- Jules Verne & Icelandic Horse
- Icelandic Pony in William Morris' Kitchen
- Icelandic Horse Books
- Icelandic Breeding Standards
- Best of Blessi Stories
- Is this trotty, pacey or clear tolt or rack
- MCOA Hereditary Eye Defect in Silver Dapples
- Bone Spavin in the Icelandic Horse
- Velkomin, Bienvenu--How to translate Blessiblog
- MtDNA Origins of the Icelandic Horse
- Icelandic Horse Twins--A Wonderful and Cautionary Tale
- Using World Fengur
Tuesday, June 18, 2013
Horse Personality Test
I find such questionnaires useful because they make you think about your horse and how it reacts to stimuli. You can also compare how you categorize your horse with how your trainer categorizes your horse and discuss why you have similarities and differences of opinion and how that may affect a training program.
Sometimes the results of these questionnaires can vary widely for the same horse depending on who is answering the questions. My friends and I answered these questions about our horses and sometimes we agreed about how the horse was described and sometimes we differed widely. In fact, we often disagreed about how to answer the individual questions about each horse. To me, your left-brain introvert is a right brained extrovert and vice versa.
This questionnaire is designed as a forced choice. You must select one of two choices as best representing your horse. Interestingly, I could not answer about 25% of the questions because they just did not apply to Blessi or the results would vary greatly depending on situation. Some examples:
33. My horse can spin on a dime.
34. He goes more slowly the more you push him.
5. My horse likes to see the tail of another horse in front of him.
6. He has a lot of endurance.

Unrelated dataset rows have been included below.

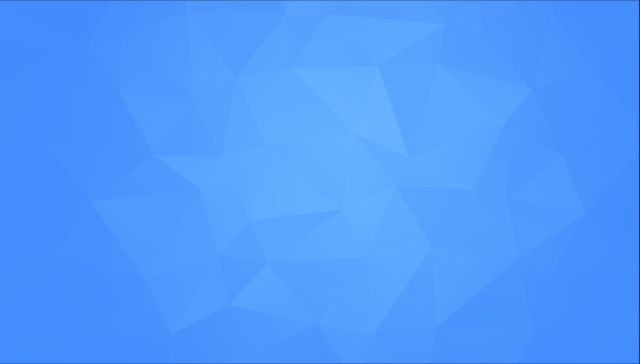
Write a Shadertoy shader that draws this background.

```glsl
// A soft blue low-poly backdrop: a round glow on a plain blue field, cut into triangles.
// A jittered, staggered lattice is split along the shorter diagonal of each cell; each
// facet blends the smooth glow, the glow at its centre and a random tilt. A thin rim ends it.

const vec3 DEEP_BLUE = vec3(0.266, 0.553, 0.990);
const vec3 GLOW_BLUE = vec3(0.402, 0.692, 1.000);
const vec3 RIM_BLUE  = vec3(0.070, 0.170, 0.340);

// Lengths are in canvas heights.
const vec2  GLOW_CENTER = vec2(0.945, 0.585);
const float GLOW_CORE   = 0.07;
const float GLOW_EDGE   = 0.795;

const vec2  CELL        = vec2(0.195, 0.165);
const vec2  MESH_ORIGIN = vec2(0.092, 0.111);
const float JITTER      = 0.38;
const float STAGGER     = 0.50;  // sideways shift of odd rows, in cells

const float FLATNESS    = 0.55;  // share of the glow taken at the facet centre
const float TONE_SPREAD = 0.23;  // random brightness of a facet
const float TILT        = 1.30;  // random slope across a facet

const float RIM_WIDTH   = 0.0050;
const float RIM_SIDE    = 1.00;  // strength at the right edge
const float RIM_ENDS    = 0.35;  // strength at the top and bottom

float hash(vec2 p) {
    return fract(sin(dot(p, vec2(127.1, 311.7))) * 43758.545);
}

vec2 hash2(vec2 p) {
    return vec2(hash(p), hash(p + 57.3));
}

float glow(vec2 p) {
    float r = length(p - GLOW_CENTER);
    return clamp((GLOW_EDGE - r) / (GLOW_EDGE - GLOW_CORE), 0.0, 1.0);
}

// Lattice point, staggered by row and moved at random.
vec2 meshVertex(vec2 id) {
    vec2 shift = vec2(STAGGER * mod(id.y, 2.0), 0.0);
    return MESH_ORIGIN + CELL * (id + shift + JITTER * (2.0 * hash2(id) - 1.0));
}

float cross2(vec2 a, vec2 b) {
    return a.x * b.y - a.y * b.x;
}

// Signed distance to the line a-b, positive on its left.
float leftOf(vec2 p, vec2 a, vec2 b) {
    return cross2(normalize(b - a), p - a);
}

// Adds one facet: x sums tone times coverage, y sums coverage.
void addFacet(inout vec2 sum, vec2 p, vec2 a, vec2 b, vec2 c, vec2 seed, float pixel) {
    float side = sign(cross2(b - a, c - a));
    float inside = min(side * leftOf(p, a, b),
                   min(side * leftOf(p, b, c), side * leftOf(p, c, a)));
    float coverage = clamp(0.5 + inside / pixel, 0.0, 1.0);

    vec2 center = (a + b + c) / 3.0;
    float light = glow(center);
    float relief = TONE_SPREAD * (hash(seed) - 0.5)
                 + TILT * dot(p - center, hash2(seed + 11.0) - 0.5);
    float tone = mix(glow(p), light, FLATNESS) + relief * smoothstep(-0.15, 0.45, light);
    sum += coverage * vec2(tone, 1.0);
}

void mainImage(out vec4 fragColor, in vec2 fragCoord) {
    vec2 p = fragCoord / iResolution.y;
    float pixel = 1.0 / iResolution.y;
    vec2 home = floor((p - MESH_ORIGIN) / CELL);
    vec2 sum = vec2(0.0);

    // Two triangles per cell, over the cells that can reach this point.
    for (int y = -1; y <= 1; y++) {
        for (int x = -2; x <= 1; x++) {
            vec2 id = home + vec2(x, y);
            vec2 a = meshVertex(id);
            vec2 b = meshVertex(id + vec2(1.0, 0.0));
            vec2 c = meshVertex(id + vec2(1.0, 1.0));
            vec2 d = meshVertex(id + vec2(0.0, 1.0));
            // Odd rows lean the other way, so their upper side starts one cell later.
            if (mod(id.y, 2.0) > 0.5) {
                d = c;
                c = meshVertex(id + vec2(2.0, 1.0));
            }
            vec2 seedA = id + 3.7;
            vec2 seedB = id + 8.2;
            if (distance(a, c) < distance(b, d)) {
                addFacet(sum, p, a, b, c, seedA, pixel);
                addFacet(sum, p, a, c, d, seedB, pixel);
            } else {
                addFacet(sum, p, a, b, d, seedA, pixel);
                addFacet(sum, p, b, c, d, seedB, pixel);
            }
        }
    }

    // Fall back to the smooth glow if no facet covers the point.
    float tone = sum.y > 0.001 ? sum.x / sum.y : glow(p);
    vec3 color = mix(DEEP_BLUE, GLOW_BLUE, clamp(tone, -0.04, 1.06));

    // Thin dark rim.
    float rightGap = (iResolution.x - fragCoord.x) / iResolution.y;
    float endGap = min(p.y, 1.0 - p.y);
    float rim = max(RIM_SIDE * (1.0 - smoothstep(0.0, RIM_WIDTH, rightGap)),
                    RIM_ENDS * (1.0 - smoothstep(0.0, RIM_WIDTH, endGap)));
    fragColor = vec4(mix(color, RIM_BLUE, rim), 1.0);
}
```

So I don't know if Icelandics tend to not fit the typical stereotypes of how horses tend to react or I am being too literal in reading the questions. I do know that I would be reluctant to apply prescribed training methods just based on the results of this survey.